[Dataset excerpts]

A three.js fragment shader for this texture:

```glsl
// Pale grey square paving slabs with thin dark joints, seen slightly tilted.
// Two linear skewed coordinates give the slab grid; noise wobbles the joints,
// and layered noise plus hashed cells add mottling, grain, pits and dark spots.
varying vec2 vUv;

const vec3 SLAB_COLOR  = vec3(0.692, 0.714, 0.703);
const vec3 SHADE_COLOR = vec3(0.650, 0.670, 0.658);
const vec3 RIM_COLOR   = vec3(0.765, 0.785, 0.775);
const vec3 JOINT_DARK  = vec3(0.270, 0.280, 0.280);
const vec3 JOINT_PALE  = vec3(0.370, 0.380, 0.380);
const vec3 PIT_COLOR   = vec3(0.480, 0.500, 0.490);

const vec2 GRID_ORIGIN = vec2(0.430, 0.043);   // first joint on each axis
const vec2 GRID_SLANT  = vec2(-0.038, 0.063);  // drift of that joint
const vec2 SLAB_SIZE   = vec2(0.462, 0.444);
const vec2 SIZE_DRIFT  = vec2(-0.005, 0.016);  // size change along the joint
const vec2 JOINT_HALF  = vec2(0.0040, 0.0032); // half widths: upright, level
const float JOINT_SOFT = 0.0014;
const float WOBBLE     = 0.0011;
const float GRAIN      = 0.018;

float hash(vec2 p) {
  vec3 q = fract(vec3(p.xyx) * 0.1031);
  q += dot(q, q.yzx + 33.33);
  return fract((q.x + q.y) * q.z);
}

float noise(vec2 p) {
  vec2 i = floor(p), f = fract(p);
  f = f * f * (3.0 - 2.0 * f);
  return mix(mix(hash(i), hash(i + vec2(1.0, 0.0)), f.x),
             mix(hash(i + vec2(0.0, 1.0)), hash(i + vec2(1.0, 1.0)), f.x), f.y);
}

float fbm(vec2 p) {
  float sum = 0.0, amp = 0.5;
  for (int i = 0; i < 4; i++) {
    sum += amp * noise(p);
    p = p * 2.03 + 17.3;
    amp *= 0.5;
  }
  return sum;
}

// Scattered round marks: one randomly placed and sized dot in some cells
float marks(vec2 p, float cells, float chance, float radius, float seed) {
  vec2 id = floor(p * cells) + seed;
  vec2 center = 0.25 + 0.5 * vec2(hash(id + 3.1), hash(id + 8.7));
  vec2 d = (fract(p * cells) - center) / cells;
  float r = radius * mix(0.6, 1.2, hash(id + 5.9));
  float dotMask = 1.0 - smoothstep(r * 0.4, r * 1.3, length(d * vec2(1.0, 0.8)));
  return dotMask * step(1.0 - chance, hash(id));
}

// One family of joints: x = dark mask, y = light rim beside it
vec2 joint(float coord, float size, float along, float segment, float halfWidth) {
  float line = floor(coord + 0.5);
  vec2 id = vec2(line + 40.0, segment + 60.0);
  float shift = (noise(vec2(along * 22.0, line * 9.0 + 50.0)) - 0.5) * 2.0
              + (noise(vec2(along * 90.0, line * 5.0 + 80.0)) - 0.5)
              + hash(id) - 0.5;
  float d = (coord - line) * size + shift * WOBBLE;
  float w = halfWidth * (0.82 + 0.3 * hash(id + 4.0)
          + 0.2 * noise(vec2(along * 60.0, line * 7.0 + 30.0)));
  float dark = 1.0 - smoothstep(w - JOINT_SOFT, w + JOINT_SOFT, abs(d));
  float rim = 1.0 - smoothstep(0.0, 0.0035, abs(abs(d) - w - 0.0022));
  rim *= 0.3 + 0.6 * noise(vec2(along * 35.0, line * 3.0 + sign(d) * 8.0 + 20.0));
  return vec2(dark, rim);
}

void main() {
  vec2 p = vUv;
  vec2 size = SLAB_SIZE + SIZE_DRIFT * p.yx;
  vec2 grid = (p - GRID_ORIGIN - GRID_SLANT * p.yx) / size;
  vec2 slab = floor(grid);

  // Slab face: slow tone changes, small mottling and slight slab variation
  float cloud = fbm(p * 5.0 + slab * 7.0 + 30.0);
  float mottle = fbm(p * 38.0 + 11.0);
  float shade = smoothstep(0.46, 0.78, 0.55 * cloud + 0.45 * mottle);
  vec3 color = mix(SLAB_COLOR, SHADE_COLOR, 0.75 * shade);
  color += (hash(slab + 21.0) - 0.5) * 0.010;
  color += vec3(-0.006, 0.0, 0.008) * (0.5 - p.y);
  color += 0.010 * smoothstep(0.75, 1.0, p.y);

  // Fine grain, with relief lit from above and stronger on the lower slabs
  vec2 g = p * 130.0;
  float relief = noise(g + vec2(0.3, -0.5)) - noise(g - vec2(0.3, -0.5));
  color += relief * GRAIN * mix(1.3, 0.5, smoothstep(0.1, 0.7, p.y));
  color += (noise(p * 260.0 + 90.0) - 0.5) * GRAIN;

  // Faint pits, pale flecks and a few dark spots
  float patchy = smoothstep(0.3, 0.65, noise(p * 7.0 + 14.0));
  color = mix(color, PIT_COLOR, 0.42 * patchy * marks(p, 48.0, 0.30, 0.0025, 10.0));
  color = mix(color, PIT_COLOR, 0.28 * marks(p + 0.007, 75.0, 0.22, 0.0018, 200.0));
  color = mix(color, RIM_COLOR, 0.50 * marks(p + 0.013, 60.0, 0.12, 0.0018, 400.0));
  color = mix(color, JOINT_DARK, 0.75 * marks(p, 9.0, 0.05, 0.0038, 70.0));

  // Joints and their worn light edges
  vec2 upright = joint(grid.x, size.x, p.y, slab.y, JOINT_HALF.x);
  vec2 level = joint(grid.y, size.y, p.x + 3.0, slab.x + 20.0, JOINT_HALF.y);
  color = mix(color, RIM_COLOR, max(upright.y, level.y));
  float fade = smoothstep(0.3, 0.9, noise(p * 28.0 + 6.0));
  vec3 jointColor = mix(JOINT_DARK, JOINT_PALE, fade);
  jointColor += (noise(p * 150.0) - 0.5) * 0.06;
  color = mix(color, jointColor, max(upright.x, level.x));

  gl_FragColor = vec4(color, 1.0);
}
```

◆ Exercise requirements:
Give the records above again, word for word.

◆ Answer to this exercise:
A three.js fragment shader for this texture:

```glsl
// Pale grey square paving slabs with thin dark joints, seen slightly tilted.
// Two linear skewed coordinates give the slab grid; noise wobbles the joints,
// and layered noise plus hashed cells add mottling, grain, pits and dark spots.
varying vec2 vUv;

const vec3 SLAB_COLOR  = vec3(0.692, 0.714, 0.703);
const vec3 SHADE_COLOR = vec3(0.650, 0.670, 0.658);
const vec3 RIM_COLOR   = vec3(0.765, 0.785, 0.775);
const vec3 JOINT_DARK  = vec3(0.270, 0.280, 0.280);
const vec3 JOINT_PALE  = vec3(0.370, 0.380, 0.380);
const vec3 PIT_COLOR   = vec3(0.480, 0.500, 0.490);

const vec2 GRID_ORIGIN = vec2(0.430, 0.043);   // first joint on each axis
const vec2 GRID_SLANT  = vec2(-0.038, 0.063);  // drift of that joint
const vec2 SLAB_SIZE   = vec2(0.462, 0.444);
const vec2 SIZE_DRIFT  = vec2(-0.005, 0.016);  // size change along the joint
const vec2 JOINT_HALF  = vec2(0.0040, 0.0032); // half widths: upright, level
const float JOINT_SOFT = 0.0014;
const float WOBBLE     = 0.0011;
const float GRAIN      = 0.018;

float hash(vec2 p) {
  vec3 q = fract(vec3(p.xyx) * 0.1031);
  q += dot(q, q.yzx + 33.33);
  return fract((q.x + q.y) * q.z);
}

float noise(vec2 p) {
  vec2 i = floor(p), f = fract(p);
  f = f * f * (3.0 - 2.0 * f);
  return mix(mix(hash(i), hash(i + vec2(1.0, 0.0)), f.x),
             mix(hash(i + vec2(0.0, 1.0)), hash(i + vec2(1.0, 1.0)), f.x), f.y);
}

float fbm(vec2 p) {
  float sum = 0.0, amp = 0.5;
  for (int i = 0; i < 4; i++) {
    sum += amp * noise(p);
    p = p * 2.03 + 17.3;
    amp *= 0.5;
  }
  return sum;
}

// Scattered round marks: one randomly placed and sized dot in some cells
float marks(vec2 p, float cells, float chance, float radius, float seed) {
  vec2 id = floor(p * cells) + seed;
  vec2 center = 0.25 + 0.5 * vec2(hash(id + 3.1), hash(id + 8.7));
  vec2 d = (fract(p * cells) - center) / cells;
  float r = radius * mix(0.6, 1.2, hash(id + 5.9));
  float dotMask = 1.0 - smoothstep(r * 0.4, r * 1.3, length(d * vec2(1.0, 0.8)));
  return dotMask * step(1.0 - chance, hash(id));
}

// One family of joints: x = dark mask, y = light rim beside it
vec2 joint(float coord, float size, float along, float segment, float halfWidth) {
  float line = floor(coord + 0.5);
  vec2 id = vec2(line + 40.0, segment + 60.0);
  float shift = (noise(vec2(along * 22.0, line * 9.0 + 50.0)) - 0.5) * 2.0
              + (noise(vec2(along * 90.0, line * 5.0 + 80.0)) - 0.5)
              + hash(id) - 0.5;
  float d = (coord - line) * size + shift * WOBBLE;
  float w = halfWidth * (0.82 + 0.3 * hash(id + 4.0)
          + 0.2 * noise(vec2(along * 60.0, line * 7.0 + 30.0)));
  float dark = 1.0 - smoothstep(w - JOINT_SOFT, w + JOINT_SOFT, abs(d));
  float rim = 1.0 - smoothstep(0.0, 0.0035, abs(abs(d) - w - 0.0022));
  rim *= 0.3 + 0.6 * noise(vec2(along * 35.0, line * 3.0 + sign(d) * 8.0 + 20.0));
  return vec2(dark, rim);
}

void main() {
  vec2 p = vUv;
  vec2 size = SLAB_SIZE + SIZE_DRIFT * p.yx;
  vec2 grid = (p - GRID_ORIGIN - GRID_SLANT * p.yx) / size;
  vec2 slab = floor(grid);

  // Slab face: slow tone changes, small mottling and slight slab variation
  float cloud = fbm(p * 5.0 + slab * 7.0 + 30.0);
  float mottle = fbm(p * 38.0 + 11.0);
  float shade = smoothstep(0.46, 0.78, 0.55 * cloud + 0.45 * mottle);
  vec3 color = mix(SLAB_COLOR, SHADE_COLOR, 0.75 * shade);
  color += (hash(slab + 21.0) - 0.5) * 0.010;
  color += vec3(-0.006, 0.0, 0.008) * (0.5 - p.y);
  color += 0.010 * smoothstep(0.75, 1.0, p.y);

  // Fine grain, with relief lit from above and stronger on the lower slabs
  vec2 g = p * 130.0;
  float relief = noise(g + vec2(0.3, -0.5)) - noise(g - vec2(0.3, -0.5));
  color += relief * GRAIN * mix(1.3, 0.5, smoothstep(0.1, 0.7, p.y));
  color += (noise(p * 260.0 + 90.0) - 0.5) * GRAIN;

  // Faint pits, pale flecks and a few dark spots
  float patchy = smoothstep(0.3, 0.65, noise(p * 7.0 + 14.0));
  color = mix(color, PIT_COLOR, 0.42 * patchy * marks(p, 48.0, 0.30, 0.0025, 10.0));
  color = mix(color, PIT_COLOR, 0.28 * marks(p + 0.007, 75.0, 0.22, 0.0018, 200.0));
  color = mix(color, RIM_COLOR, 0.50 * marks(p + 0.013, 60.0, 0.12, 0.0018, 400.0));
  color = mix(color, JOINT_DARK, 0.75 * marks(p, 9.0, 0.05, 0.0038, 70.0));

  // Joints and their worn light edges
  vec2 upright = joint(grid.x, size.x, p.y, slab.y, JOINT_HALF.x);
  vec2 level = joint(grid.y, size.y, p.x + 3.0, slab.x + 20.0, JOINT_HALF.y);
  color = mix(color, RIM_COLOR, max(upright.y, level.y));
  float fade = smoothstep(0.3, 0.9, noise(p * 28.0 + 6.0));
  vec3 jointColor = mix(JOINT_DARK, JOINT_PALE, fade);
  jointColor += (noise(p * 150.0) - 0.5) * 0.06;
  color = mix(color, jointColor, max(upright.x, level.x));

  gl_FragColor = vec4(color, 1.0);
}
```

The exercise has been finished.